Now I know why. Of the eleven who testified, Hincapie was one of them. Most people do not realize that cycling is a team sport, but it is. Drafting is huge in cycling. The guy who rides in front of you, creating a hole in the wind, that guy saves you 30% of your effort. For years, Lance’s bullet in the breeze was George Hincapie. I loved Hincapie, the faithful domestique. He worked hard for Lance, for the team, and he got little glory for it. He spent his efforts to make certain that Lance made it to the podium, too wasted from the effort to win the day in the mountains. Hincapie never stood on the podium, but rest assured that Lance would not have been there without him.
And now, Hincapie says that he himself cheated, and that everyone on the postal team cheated. It was expected of them. Hincapie said, “Early in my professional career, it became clear to me that, given the widespread use of performance enhancing drugs by cyclists at the top of the profession, it was not possible to compete at the highest level without them.” You can read about the USADA’s reports here, here, and here. In the report, eleven of Lance’s former teammates testified against the team. All I would have needed to hear, as a fan, was one of them. When Hincapie said, “I cheated,” for me it was over. If Hincapie was dirty, I could no longer believe.
And now, I am angry. And grieved. I am grieved that an entire sport became so infected with the drive to win that they forgot that winning isn’t everything. Sports build camaraderie, trust in others, the ability to work as a team, and the humility to put others over self. Cheating rips at the fabric of the sport, because it betrays the very honest nature of competition. What’s more, it robs people of their achievements and hard work. It forgets that the camaraderie of the sport is built on trust and team and others over self, even those others who aren’t on your team.

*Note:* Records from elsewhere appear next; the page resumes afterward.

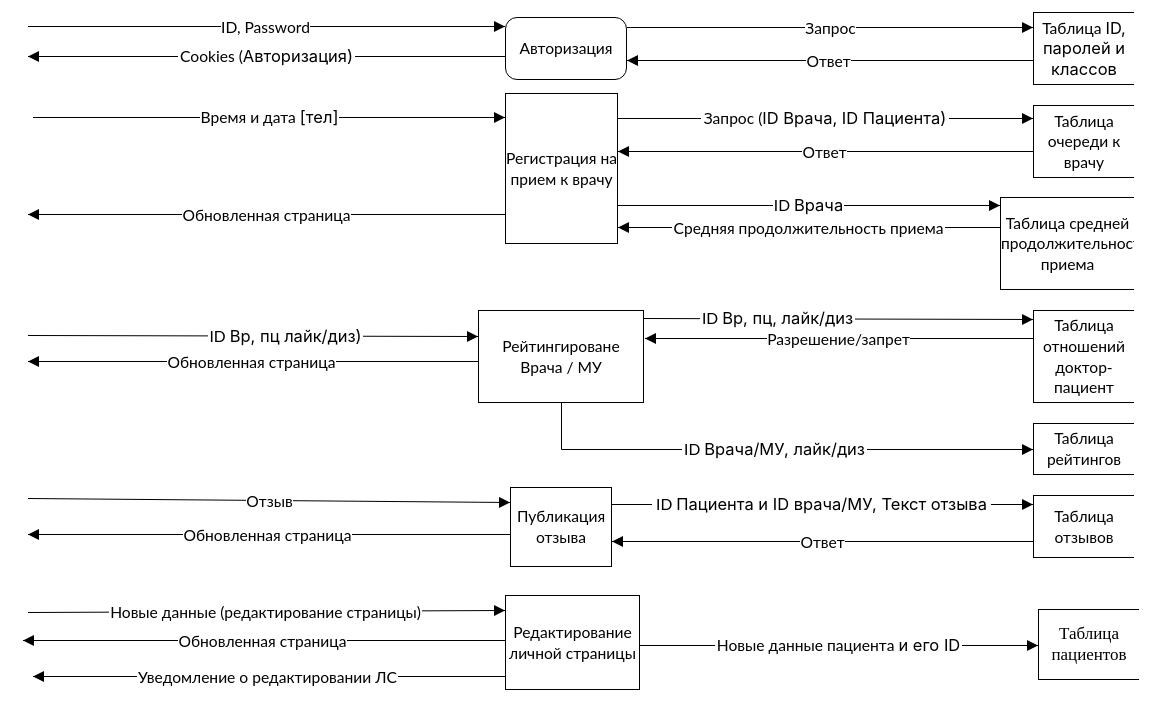
<!DOCTYPE html>
<html lang="ru">
<head>
<meta charset="utf-8">
<title>Диаграмма потоков данных</title>
<style>
:root { --ink: #000; --paper: #fff; }
* { box-sizing: border-box; margin: 0; padding: 0; }
html, body { width: 1152px; height: 702px; overflow: hidden; background: var(--paper); }
.diagram {
  position: relative; width: 1152px; height: 702px; overflow: hidden;
  color: var(--ink); font: 15.6px/20px Lato, "Open Sans", sans-serif;
}
.flows { position: absolute; left: 0; top: 0; }
.flows path { fill: none; stroke: var(--ink); stroke-width: 1; marker-end: url(#arrow); }
.flows .arrowhead { fill: var(--ink); stroke: none; marker-end: none; }
.label, .node {
  position: absolute; white-space: nowrap; text-align: center;
  left: calc(var(--x) * 1px); width: calc(var(--w) * 1px); background: var(--paper);
}
.label { top: calc(var(--y) * 1px - 10px); height: 20px; }
.node {
  top: calc(var(--y) * 1px); height: calc(var(--h) * 1px);
  display: flex; align-items: center; border: 1px solid var(--ink); line-height: 20.6px;
}
.node p { width: 100%; }
.rounded { border-radius: 12px; }
.table { border-right: 0; overflow: hidden; }
.alt { font-family: Inter, Roboto, sans-serif; font-size: 16.5px; line-height: 1; }
.serif { font-family: "Liberation Serif", serif; font-size: 17px; }
</style>
</head>
<body>
<main class="diagram">
  <svg class="flows" width="1152" height="702" viewBox="0 0 1152 702" aria-hidden="true">
    <defs>
      <marker id="arrow" markerUnits="userSpaceOnUse" markerWidth="11" markerHeight="11" refX="11" refY="5.5" orient="auto">
        <path class="arrowhead" d="M0 0L11 5.5L0 11Z"/>
      </marker>
    </defs>
    <g id="authorization-flows">
      <path d="M28 26.5H505"/>
      <path d="M505 56.5H28"/>
      <path d="M627 27.5H1033"/>
      <path d="M1033 60.5H627"/>
    </g>
    <g id="registration-flows">
      <path d="M33 117.5H505"/>
      <path d="M505 214.5H28"/>
      <path d="M618 118.5H1033"/>
      <path d="M1033 151.5H618"/>
      <path d="M618 205.5H1000"/>
      <path d="M1000 227.5H618"/>
    </g>
    <g id="rating-flows">
      <path d="M28 335.5L478 336.5"/>
      <path d="M478 361.5H28"/>
      <path d="M644 318.5L1033 319.5"/>
      <path d="M1033 338.5H645"/>
      <path d="M561.5 403V449.5H1033"/>
    </g>
    <g id="review-flows">
      <path d="M28 498.5L510 502.5"/>
      <path d="M510 534.5H28"/>
      <path d="M612 504.5H1033"/>
      <path d="M1033 541.5H612"/>
    </g>
    <g id="profile-flows">
      <path d="M28 612.5L505 610.5"/>
      <path d="M505 640.5H23"/>
      <path d="M505 676.5H33"/>
      <path d="M640 645.5H1038"/>
    </g>
  </svg>

  <section aria-label="Авторизация">
    <span class="label" style="--x:221;--y:27;--w:89">ID, Password</span>
    <span class="label" style="--x:178;--y:56;--w:177">Cookies (<span class="alt">Авторизация)</span></span>
    <div class="node rounded" style="--x:505;--y:17;--w:122;--h:63"><p>Авторизация</p></div>
    <span class="label" style="--x:805;--y:28;--w:51">Запрос</span>
    <span class="label" style="--x:806;--y:61;--w:45">Ответ</span>
    <div class="node table" style="--x:1033;--y:12;--w:101;--h:73"><p>Таблица <span class="alt">ID,<br>паролей и<br>классов</span></p></div>
  </section>

  <section aria-label="Регистрация на прием">
    <span class="label" style="--x:200;--y:117;--w:139">Время и дата <span class="alt">[тел]</span></span>
    <span class="label" style="--x:182;--y:215;--w:169">Обновленная страница</span>
    <div class="node" style="--x:505;--y:93;--w:113;--h:151"><p>Регистрация на<br>прием к врачу</p></div>
    <span class="label" style="--x:701;--y:118;--w:248">Запрос (<span class="alt">ID Врача, ID Пациента)</span></span>
    <span class="label" style="--x:802;--y:152;--w:45">Ответ</span>
    <span class="label" style="--x:773;--y:205;--w:71">ID <span class="alt">Врача</span></span>
    <span class="label" style="--x:672;--y:228;--w:273">Средняя продолжительность приема</span>
    <div class="node table" style="--x:1033;--y:105;--w:101;--h:73"><p>Таблица<br>очереди к<br>врачу</p></div>
    <div class="node table" style="--x:1000;--y:197;--w:134;--h:93"><p>Таблица средней<br>продолжительности<br>приема</p></div>
  </section>

  <section aria-label="Рейтингирование">
    <span class="label" style="--x:208;--y:336;--w:155">ID <span class="alt">Вр, пц лайк/диз)</span></span>
    <span class="label" style="--x:167;--y:362;--w:169">Обновленная страница</span>
    <div class="node" style="--x:478;--y:310;--w:166;--h:93"><p>Рейтингироване<br>Врача / МУ</p></div>
    <span class="label" style="--x:700;--y:318;--w:155">ID <span class="alt">Вр, пц, лайк/диз</span></span>
    <span class="label" style="--x:767;--y:339;--w:143">Разрешение/запрет</span>
    <span class="label" style="--x:682;--y:449;--w:185">ID <span class="alt">Врача/МУ, лайк/диз</span></span>
    <div class="node table" style="--x:1033;--y:310;--w:101;--h:93"><p>Таблица<br>отношений<br>доктор-<br>пациент</p></div>
    <div class="node table" style="--x:1033;--y:423;--w:101;--h:52"><p>Таблица<br>рейтингов</p></div>
  </section>

  <section aria-label="Публикация отзыва">
    <span class="label" style="--x:246;--y:501;--w:47">Отзыв</span>
    <span class="label" style="--x:183;--y:535;--w:169">Обновленная страница</span>
    <div class="node" style="--x:510;--y:487;--w:102;--h:80"><p>Публикация<br>отзыва</p></div>
    <span class="label" style="--x:652;--y:504;--w:339">ID <span class="alt">Пациента и ID врача/МУ, Текст отзыва</span></span>
    <span class="label" style="--x:800;--y:542;--w:45">Ответ</span>
    <div class="node table" style="--x:1033;--y:495;--w:101;--h:63"><p>Таблица<br>отзывов</p></div>
  </section>

  <section aria-label="Редактирование личной страницы">
    <span class="label" style="--x:109;--y:612;--w:313">Новые данные (редактирование страницы)</span>
    <span class="label" style="--x:178;--y:641;--w:169">Обновленная страница</span>
    <span class="label" style="--x:137;--y:677;--w:261">Уведомление о редактировании ЛС</span>
    <div class="node" style="--x:505;--y:595;--w:135;--h:95"><p>Редактирование<br>личной страницы</p></div>
    <span class="label" style="--x:715;--y:645;--w:247">Новые данные пациента <span class="alt">и его ID</span></span>
    <div class="node table serif" style="--x:1038;--y:609;--w:101;--h:71"><p>Таблица<br>пациентов</p></div>
  </section>
</main>
</body>
</html>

What about the guy who didn’t cheat all those years the sport was infected with it? We don’t know his name. Because of his principles, he may not have even made a team. He raced in some obscure league with obscure teammates, and yet he could have stood on the podium in the place of Lance Armstrong. He could have been a hero, but Lance and his team stole that from him. It is foul. It is wicked. It is the antithesis of sports.
Lance and his team played two games. One was on the Tour, and one was with the doping commission. They were a bicycle length ahead in both games, but the commission has finally caught up. The tragedy is that the best man who didn’t cheat will not be found. The titles for those years will be vacated. No one wins, and the true man of the hour is lost to history.
Lance Armstrong is still holed up somewhere claiming that he did not cheat. He dropped out of the fight against the USADA because he knew he couldn’t win, and for Lance, all there is is winning. So he took what victory he could; he played the martyr and went home when the race was lost to him. He has not confessed. He has not repented, and he is as guilty as can be. If a thing is confirmed with two or three witnesses, eleven is surely a closed case.
As I grieve over this travesty, the only thing that really brings me any hope is imagining that lone rider that didn’t cheat. That mythical man who gave up the podium and fame for the sake of his integrity. In my mind, he is still riding, alone but victorious, over the unseen opponents of greed and selfishness that Lance has yet to master.